Wednesday, April 4, 2012

The older I get, the more I think I don't understand life at all.

When I was younger, I was too busy living to think too much about meaning. I knew I had to work hard and succeed. I knew I should care about and help others. But I didn't get LIFE. You know? I was just too young and inexperienced.

Often I still feel frightfully young and uncertain of things, like there is so much more out there to experience and consider. And really, I feel like it is all in here, and not "out there" at all. That the in-hereness of LIFE is one of its secrets that you start to figure out when you slow down and be.

I spend a lot of my time in the outer world. Doing things, achieving, accomplishing, striving, surviving. Generally, I like it there. I enjoy the busyness and the socialness and the continuity of my life. BUT I also like the sense I carry within me, a quiet, still, heavy, calm, soothing awareness that real life is inside and that all the rest of it is just illusion and trappings. It's why I can be happy even when I'm sad, and calm even when I'm agitated. I don't know if that makes sense, but that's okay too.

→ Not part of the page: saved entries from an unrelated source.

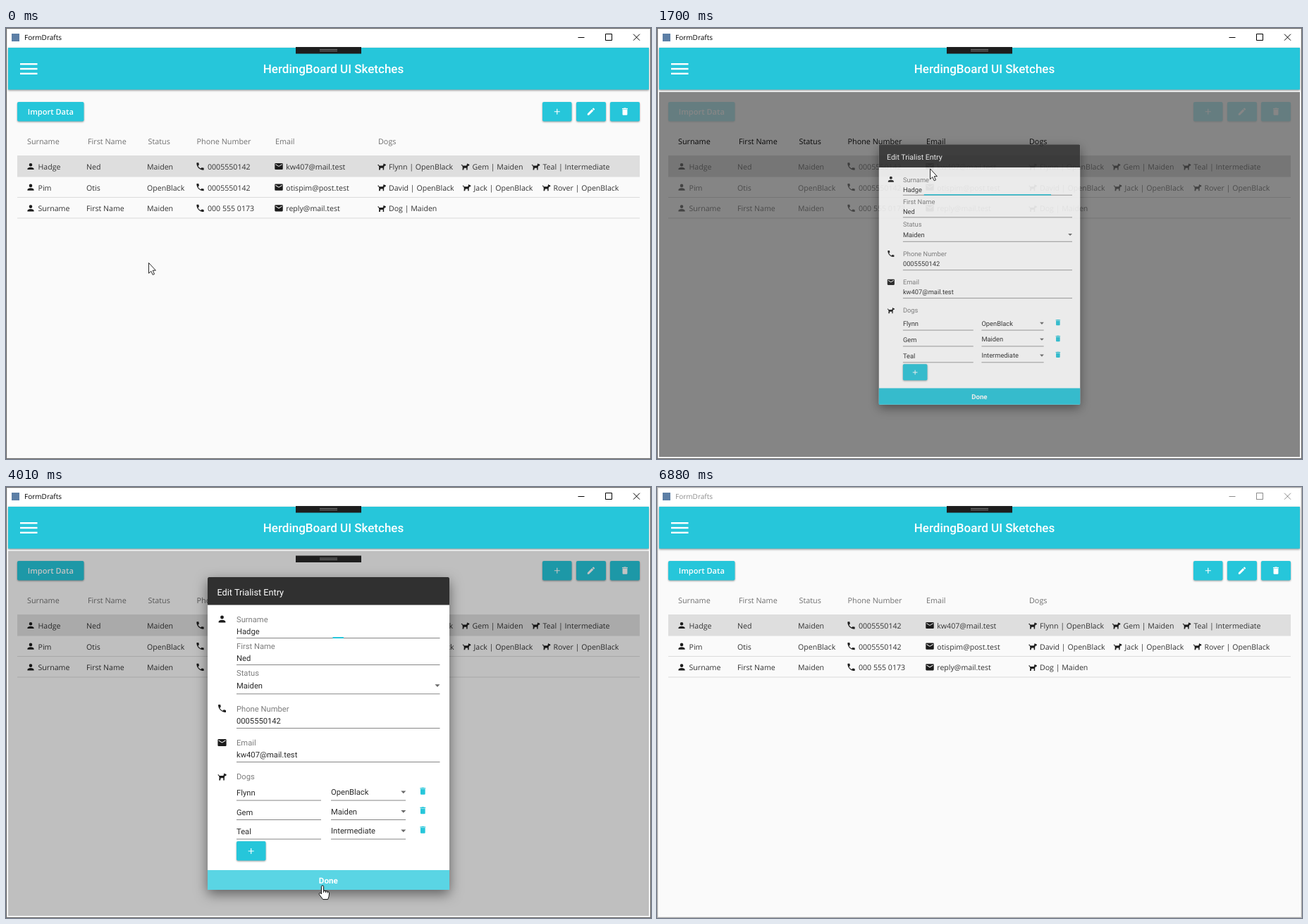
Recreate the animation shown at these times as an HTML page. Size 915x612 px, loop 6960 ms.

```html
<!DOCTYPE html>
<html lang="en">
<head>
<meta charset="utf-8">
<title>FormDrafts</title>
<style>
html, body { margin: 0; width: 100%; height: 100%; overflow: hidden; background: #fff; }
svg { display: block; width: 100%; height: 100%; }
text { text-rendering: geometricPrecision; white-space: pre; }
.seg { font: 10.6px "Open Sans", "Noto Sans", sans-serif; fill: #333; }
.head { font: 500 10.8px "Open Sans", "Noto Sans", sans-serif; fill: #707070; }
.rob { font: 11.2px Roboto, sans-serif; fill: #2b2b2b; }
.lab { font: 11.2px Roboto, sans-serif; fill: #7d7d7d; }
.raised { filter: drop-shadow(0 1px 1px rgba(0,0,0,.38)); }
.deep { filter: drop-shadow(0 6px 9px rgba(0,0,0,.5)); }
</style>
</head>
<body>
<svg id="stage" viewBox="0 0 915 612" xmlns="http://www.w3.org/2000/svg"></svg>
<script>
const LOOP = 6960, CYAN = '#26c6da';
const $ = id => document.getElementById(id);

const ICONS = {
  person: 'M12 4a4 4 0 0 1 0 8 4 4 0 0 1 0-8m0 10c4.42 0 8 1.79 8 4v2H4v-2c0-2.21 3.58-4 8-4z',
  mail: 'M20 8l-8 5-8-5V6l8 5 8-5m0-2H4c-1.11 0-2 .89-2 2v12a2 2 0 0 0 2 2h16a2 2 0 0 0 2-2V6c0-1.11-.9-2-2-2z',
  phone: 'M6.62 10.79c1.44 2.83 3.76 5.14 6.59 6.59l2.2-2.2c.27-.27.67-.36 1.02-.24 1.12.37 2.33.57 3.57.57a1 1 0 0 1 1 1V20a1 1 0 0 1-1 1C10.61 21 3 13.39 3 4a1 1 0 0 1 1-1h3.5a1 1 0 0 1 1 1c0 1.25.2 2.45.57 3.57.11.35.03.74-.25 1.02z',
  dog: 'M1.5 7.5l2.5-1 2 3h9l2-6 1.8 2H21l1.5 2.5-2 1.8h-2l-1 4.2v6h-2.6v-5H9l-1 5H5l.6-6-1-4z',
  trash: 'M19 4h-3.5l-1-1h-5l-1 1H5v2h14M6 19a2 2 0 0 0 2 2h8a2 2 0 0 0 2-2V7H6z',
  plus: 'M19 13h-6v6h-2v-6H5v-2h6V5h2v6h6z',
  pencil: 'M20.71 7.04c.39-.39.39-1.04 0-1.41l-2.34-2.34c-.37-.39-1.02-.39-1.41 0l-1.84 1.83 3.75 3.75M3 17.25V21h3.75L17.81 9.93l-3.75-3.75z'
};

const rect = (x, y, w, h, fill, more = '') =>
  `<rect x="${x}" y="${y}" width="${w}" height="${h}" fill="${fill}" ${more}/>`;
const text = (x, y, s, cls = 'seg', more = '') =>
  `<text x="${x}" y="${y}" class="${cls}" ${more}>${s}</text>`;
const icon = (name, cx, cy, fill = '#1c1c1c', k = .573) =>
  `<path d="${ICONS[name]}" fill="${fill}" transform="translate(${cx - 12 * k} ${cy - 12 * k}) scale(${k})"/>`;
const button = (x, y, w, inner) =>
  `<g class="raised">${rect(x, y, w, 27.5, CYAN, 'rx="2"')}</g>${inner}`;
const grip = y => rect(411, y, 93, 9.5, '#1e1e1e') +
  rect(445, y + 3, 25, 1, '#777') + rect(445, y + 5.2, 25, 1, '#777');

const PHONE = '0005550142', MAIL = 'kw407@mail.test';
const PEOPLE = [
  ['Hadge', 'Ned', 'Maiden', PHONE, MAIL,
    [[527, 'Flynn | OpenBlack'], [645.5, 'Gem | Maiden'], [745.5, 'Teal | Intermediate']]],
  ['Pim', 'Otis', 'OpenBlack', PHONE, 'otispim@post.test',
    [[527, 'David | OpenBlack'], [647.5, 'Jack | OpenBlack'], [760.5, 'Rover | OpenBlack']]],
  ['Surname', 'First Name', 'Maiden', '000 555 0173', 'reply@mail.test',
    [[527, 'Dog | Maiden']]]
];

function tableRow([sur, first, status, phone, mail, dogs], i) {
  const y = 197 + i * 29.7, b = y + 4;
  return icon('person', 35, y - .5) + text(45.5, b, sur) + text(114, b, first) +
    text(200, b, status) + icon('phone', 275.5, y - .5) + text(286, b, phone) +
    icon('mail', 387, y - .5) + text(397.3, b, mail) +
    dogs.map(([x, s]) => icon('dog', x + 6, y) + text(x + 16, b, s)).join('');
}

const HEADS = [[30, 'Surname'], [116, 'First Name'], [201.5, 'Status'],
  [270.5, 'Phone Number'], [382, 'Email'], [528, 'Dogs']];

const windowBar = () =>
  rect(0, 0, 915, 612, '#fff') +
  rect(8, 8, 11, 11, '#5d7fa6') +
  `<g id="caption">${text(26, 17, 'FormDrafts', 'seg', 'style="font-size:10px;fill:#000"')}
   <path d="M811.5 13.5h9M850.5 8.5h9v9h-9zM890 8.7l9 9M899 8.7l-9 9" fill="none" stroke="#000"/></g>`;

const page = () =>
  rect(3, 28, 909, 581, '#fafafa') +
  `<g id="tools">` +
  button(16, 105, 94.5, text(63.3, 123, 'Import Data', 'seg',
    'text-anchor="middle" style="font-size:11.1px;font-weight:600;fill:#fff"')) +
  button(761, 105, 41.5, icon('plus', 781.8, 118.7, '#fff')) +
  button(809, 105, 42, icon('pencil', 830, 118.7, '#fff')) +
  button(857, 105, 42, icon('trash', 878, 118.7, '#fff')) + `</g>` +
  `<g id="heads">${HEADS.map(([x, s]) => text(x, 165, s, 'head', 'style="fill:inherit"')).join('')}</g>` +
  rect(16, 181, 883, 30.5, '#dedede') +
  rect(16, 240, 883, 1, '#dcdcdc') + rect(16, 269.5, 883, 1, '#dcdcdc') +
  rect(16, 211, 883, 30, '#dadada', 'id="hover1"') +
  rect(16, 241, 883, 29.5, '#dadada', 'id="hover2"') +
  `<g id="cells">${PEOPLE.map(tableRow).join('')}</g>` +
  rect(3, 91, 909, 518, '#000', 'id="shade"');

const banner = () =>
  `<g style="filter:drop-shadow(0 1px 1.5px rgba(0,0,0,.45))">${rect(3, 28, 909, 59.5, CYAN)}</g>` +
  [50, 56.8, 63.6].map(y => rect(20, y, 24.5, 2.4, '#fff')).join('') +
  text(464.5, 64.3, 'HerdingBoard UI Sketches', 'rob',
    'text-anchor="middle" style="font-size:17px;font-weight:500;fill:#fff"') +
  grip(27);

const line = (x, y, w) => rect(x, y, w, 1, '#868686');
const drop = (x, y) => `<path d="M${x} ${y}h7l-3.5 3.7z" fill="#6a6a6a"/>`;

function dialog() {
  const fields = [
    ['Surname', 192, 'Hadge', 209, 214], ['First Name', 230, 'Ned', 246.7, 252],
    ['Status', 268, 'Maiden', 286, 293.3], ['Phone Number', 318.7, PHONE, 335.7, 342],
    ['Email', 367, MAIL, 384, 390]];
  const dogs = [['Flynn', 'OpenBlack'], ['Gem', 'Maiden'], ['Teal', 'Intermediate']];
  return `<g class="deep">${rect(286, 128, 343, 444, '#fff', 'rx="2"')}</g>` +
    `<path d="M286 167.5V130q0-2 2-2h339q2 0 2 2v37.5z" fill="#303030"/>` +
    text(299.5, 153.7, 'Edit Trialist Entry', 'rob', 'style="font-size:12.7px;fill:#fff"') +
    [['person', 187.5], ['phone', 314.5], ['mail', 363], ['dog', 411.5]]
      .map(([n, y]) => icon(n, 306.5, y, '#1c1c1c', .61)).join('') +
    fields.map(([l, ly, v, vy, uy]) =>
      text(327, ly, l, 'lab') + text(327, vy, v, 'rob') + line(327, uy, 288.5)).join('') +
    drop(608.5, 280.3) + text(327, 415, 'Dogs', 'lab') +
    dogs.map(([name, grade], i) => {
      const y = 437.5 + i * 27.5;
      return text(327, y + .5, name, 'rob') + line(327, y + 7, 120) +
        text(461, y - .3, grade, 'rob') + line(461, y + 7, 106) + drop(560.3, y - 6) +
        icon('trash', 591.3, y - 5.7, CYAN, .56);
    }).join('') +
    button(327, 503, 41.5, icon('plus', 347.7, 517, '#fff')) +
    rect(286, 544, 343, 28, CYAN, 'id="done"') +
    text(457.3, 563, 'Done', 'rob', 'text-anchor="middle" style="font-size:11.6px;font-weight:700;fill:#fff"') +
    rect(327, 213, 288.5, 2, CYAN, 'id="focus"') +
    rect(327, 198.5, 1, 12.5, '#111', 'id="caret"');
}

const pointers = () =>
  `<g id="arrow"><path d="M.5.5V15.3L3.8 12.2 6.2 17.4 8.5 16.4 6.2 11.2H10.4z" fill="#fff" stroke="#111" stroke-width=".9"/></g>
   <g id="beam" fill="none" stroke="#111"><path d="M-2.5-7.5h1.7l.8.8.8-.8h1.7M0-7V7M-2.5 7.5h1.7l.8-.8.8.8h1.7M-1.5 2h3"/></g>
   <g id="hand"><path d="M-1.6 1.5a1.6 1.6 0 0 1 3.2 0V7l5.8 1.3q2.2.6 2.2 2.7l-.6 4.6-1.4 4H.6L-4.6 12.6q-.7-2 1-2.3 1 0 2 1.7zM1.6 7v3M4.4 7.7v2.5M7 8.3v2.4" fill="#fff" stroke="#111"/></g>`;

$('stage').innerHTML = windowBar() + page() + banner() +
  `<g id="grip2">${grip(97.5)}</g><g id="dialog">${dialog()}</g>` +
  `<rect x="1.5" y="1.5" width="912" height="609" fill="none" stroke="#e4e4e4"/>
   <rect id="frame" x=".5" y=".5" width="914" height="611" fill="none"/>` + pointers();

// Pointer waypoints: time, x, y
const PATH = [
  [370, 202, 333], [560, 232, 314], [780, 305, 262], [1010, 373, 210.5], [1060, 382, 202],
  [1140, 387, 199], [2440, 387, 200], [2600, 388, 248], [2780, 388, 331], [2940, 414, 458],
  [3090, 441, 561], [3300, 442, 571], [3550, 449, 566], [5400, 449, 566],
  [5560, 392, 536], [5800, 206, 446], [6040, 1, 350]];

function pointerAt(t) {
  let a = PATH[0];
  for (const b of PATH) {
    if (t < b[0]) {
      const k = Math.max(0, (t - a[0]) / (b[0] - a[0] || 1));
      return [a[1] + (b[1] - a[1]) * k, a[2] + (b[2] - a[2]) * k];
    }
    a = b;
  }
  return [a[1], a[2]];
}

const clamp = v => Math.min(1, Math.max(0, v));
const ramp = (t, from, len) => clamp((t - from) / len);
const set = (id, attrs) => { for (const k in attrs) $(id).setAttribute(k, attrs[k]); };
const show = (id, on) => set(id, { visibility: on ? 'visible' : 'hidden' });

const OPEN = 1447, CLOSE = 3836, GONE = 4150;
const FIELDS = [[196, 214], [235, 252], [324, 342], [372, 390], [425, 445], [453, 472], [481, 500]];

function draw(t) {
  const [x, y] = pointerAt(t);
  const busy = t >= OPEN && t < CLOSE;
  const modal = t >= OPEN && t < GONE;
  const grow = ramp(t, OPEN, 304);
  const live = t < 6880;

  set('caption', { opacity: live ? 1 : .45 });
  set('frame', { stroke: live ? '#6b6b6b' : '#a8a8a8' });
  set('tools', { opacity: busy ? .28 : 1 });
  set('cells', { opacity: busy ? .56 : 1 });
  set('heads', { fill: busy ? '#111' : '#707070' });
  show('hover1', t < OPEN && y >= 210 && y < 241);
  show('hover2', t < OPEN && y >= 241 && y < 270.5);

  set('shade', { opacity: .56 * grow * (1 - ramp(t, CLOSE, 300)) });
  show('grip2', t >= 1850 && t < GONE);
  set('dialog', {
    display: modal ? 'inline' : 'none', opacity: grow,
    transform: `translate(457.5 350) scale(${Math.max(grow, .001)}) translate(-457.5 -350)`
  });
  const lit = ramp(t, 3060, 140);
  set('done', { fill: `rgb(${38 + 52 * lit},${198 + 15 * lit},${218 + 10 * lit})` });

  const shrink = ramp(t, CLOSE, 220);
  const span = 288.5 * ramp(t, 1510, 253) * (1 - Math.sin(shrink * Math.PI / 2));
  set('focus', { x: 471.2 - span / 2, width: span });
  show('caret', modal && t >= 1750 && t < CLOSE && (t < 2160 || (t >= 2690 && t < 3220) || t >= 3750));

  let kind = 'arrow';
  if (t >= 1800 && t < GONE) {
    if (y >= 544) kind = 'hand';
    else if (FIELDS.some(([a, b]) => y >= a && y <= b)) kind = 'beam';
  }
  for (const id of ['arrow', 'beam', 'hand']) {
    show(id, id === kind && t < 6040);
    set(id, { transform: `translate(${x} ${y})` });
  }
}

let start;
function tick(now) {
  if (start === undefined) start = now;
  draw((now - start) % LOOP);
  requestAnimationFrame(tick);
}
draw(0);
requestAnimationFrame(tick);
</script>
</body>
</html>
```
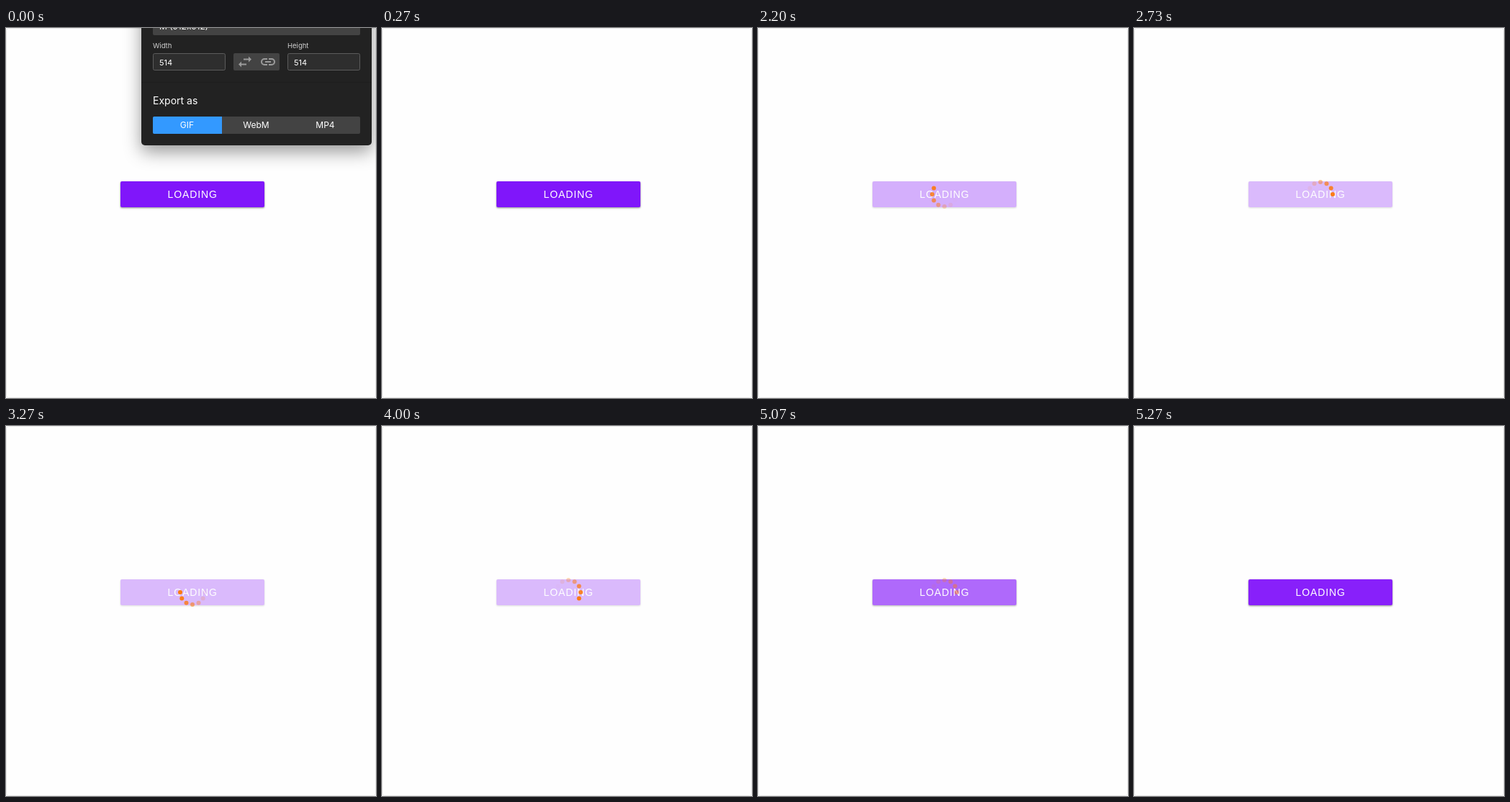
Animation, 514 px wide and 514 px high, one loop 5.34 s. Source, as an HTML page:

```html
<!DOCTYPE html>
<html lang="en">
<head>
<meta charset="utf-8">
<title>Loading button</title>
<style>
  html, body { margin: 0; width: 100%; height: 100%; overflow: hidden; background: #fefefe; }
  svg { display: block; width: 100vw; height: 100vh; }
  text { fill: #fff; font-family: Inter, "Liberation Sans", sans-serif; font-size: 12px; }
  .face { filter: drop-shadow(0 1px 1px rgba(0,0,0,.32)) drop-shadow(0 1px 1px rgba(0,0,0,.15)); }
  .caption { font: 14px "Liberation Sans", Arial, sans-serif; letter-spacing: .9px; text-anchor: middle; }
  .window { fill: #222; filter: drop-shadow(0 9px 12px rgba(0,0,0,.4)); }
  .control { fill: #434343; }
  .field { fill: #2e2e2e; stroke: #5c5c5c; }
  .label { font-size: 9.5px; fill: #d2d2d2; }
  .value { font-size: 11px; }
  .heading { font-size: 14px; }
  .tab { text-anchor: middle; }
  .icon { fill: none; stroke: #9b9b9b; stroke-width: 2; }
</style>
</head>
<body>
<svg viewBox="0 0 514 514">
  <rect x=".5" y=".5" width="513" height="513" rx="3" fill="#fefefe" stroke="#e8e8e8"/>

  <g id="button">
    <rect id="face" class="face" x="159" y="213" width="200" height="36" rx="2"/>
    <text class="caption" x="259.2" y="236">LOADING</text>
  </g>
  <g id="spinner" fill="#fb7a12"></g>

  <g id="panel">
    <rect class="window" x="188" y="-60" width="320" height="223" rx="5"/>
    <rect class="control" x="204" y="-14" width="288" height="24" rx="2"/>
    <text x="213" y="2">M (512x512)</text>
    <text class="label" x="204" y="28">Width</text>
    <text class="label" x="391" y="28">Height</text>
    <rect class="field" x="204.5" y="35.5" width="100" height="23" rx="2"/>
    <rect class="field" x="391.5" y="35.5" width="100" height="23" rx="2"/>
    <text class="value" x="213" y="52">514</text>
    <text class="value" x="400" y="52">514</text>
    <rect class="control" x="316" y="35" width="64" height="24" rx="2"/>
    <path class="icon" d="M330 43.5h8M334 50.5h-8"/>
    <path fill="#9b9b9b" d="M337 39.5l4 4l-4 4zM327 46.5l-4 4l4 4z"/>
    <path class="icon" d="M363 43h-4a4 4 0 0 0 0 8h4M365 43h4a4 4 0 0 1 0 8h-4M360 47h8"/>
    <path d="M188 75.5h320" stroke="#1d1d1d"/>
    <text class="heading" x="204" y="106">Export as</text>
    <rect class="control" x="204" y="123" width="288" height="24" rx="2"/>
    <path d="M300 123v24h-94a2 2 0 0 1-2-2v-20a2 2 0 0 1 2-2z" fill="#3399ff"/>
    <text class="tab" x="251.5" y="139">GIF</text>
    <text class="tab" x="347.5" y="139">WebM</text>
    <text class="tab" x="443.5" y="139">MP4</text>
  </g>
</svg>
<script>
const LOOP = 5340, HOVER = 970, LOAD = 1875, DONE = 4865;
const FADE = 400, SPIN = 1200, DOTS = 12;
const IDLE_COLOR = [128, 22, 250], HOVER_COLOR = [136, 32, 250];

const [button, face, spinner, panel] =
  ['button', 'face', 'spinner', 'panel'].map(id => document.getElementById(id));

const dots = Array.from({ length: DOTS }, (_, i) => {
  const dot = document.createElementNS(spinner.namespaceURI, 'circle');
  const angle = i / DOTS * 2 * Math.PI;
  dot.setAttribute('cx', 259 + 17 * Math.sin(angle));
  dot.setAttribute('cy', 231 - 17 * Math.cos(angle));
  dot.setAttribute('r', 3);
  return spinner.appendChild(dot);
});

const progress = (t, start, duration) => Math.min(1, Math.max(0, (t - start) / duration));

// cubic-bezier(.42, 0, .58, 1)
function easeInOut(x) {
  let low = 0, high = 1;
  for (let i = 0; i < 20; i++) {
    const u = (low + high) / 2, v = 1 - u;
    if (1.26 * u * v * v + 1.74 * u * u * v + u * u * u < x) low = u; else high = u;
  }
  return low * low * (3 - 2 * low);
}

// Each dot flashes on at 40% of its cycle, then fades until the end.
function dotOpacity(phase) {
  if (phase < .39) return 0;
  return phase < .4 ? easeInOut((phase - .39) / .01) : 1 - easeInOut((phase - .4) / .6);
}

function draw(t) {
  panel.setAttribute('opacity', 1 - progress(t, 20, 240));

  const hover = progress(t, HOVER, 230);
  face.setAttribute('fill', `rgb(${IDLE_COLOR.map((c, i) => c + (HOVER_COLOR[i] - c) * hover)})`);

  const loading = easeInOut(progress(t, LOAD, FADE)) - easeInOut(progress(t, DONE, FADE));
  button.setAttribute('opacity', 1 - .7 * loading);
  spinner.setAttribute('opacity', loading);
  dots.forEach((dot, i) => {
    const phase = (t - LOAD) / SPIN - i / DOTS;
    dot.setAttribute('opacity', dotOpacity(phase - Math.floor(phase)));
  });
}

function tick() {
  draw(performance.now() % LOOP);
  requestAnimationFrame(tick);
}
tick();
</script>
</body>
</html>
```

It's what I feel.

Paradoxically, I've been feeling quite middle-aged of late. That's unusual for me. I convinced myself long ago that I was going to live well into my 90s, so I usually tend to think of my 40s as being a time of youth and vibrancy, not even halfway along my path this time through. But lately I'm driving in the car, or shopping, or writing, and I see myself as others most. A 43 year old woman, overweight, tired, frazzled hair and aging skin. You can't hide the reality of all of that behind an energetic smile. And it's okay. It's okay to me to be what I am. I'm not frightened of it or resisting it. Most of me actually embraces it. I worked hard to get to this day, this moment, and I have earned all of my past. It just seems sort of ... weird, I guess.

But happy. Mostly happy.


Anonymous said...

In-hereness? I like ithat. It resonates with me. I internalize the experiences of the day and later I have culled most of the bits out until just a few remain. Those few memories are shiny and they string together to adorn my self image. They enhance shared moments to the point of such blind contentment that I can ask, "Will you marry me?" and sit expectantly for your answer! heh

Marie said...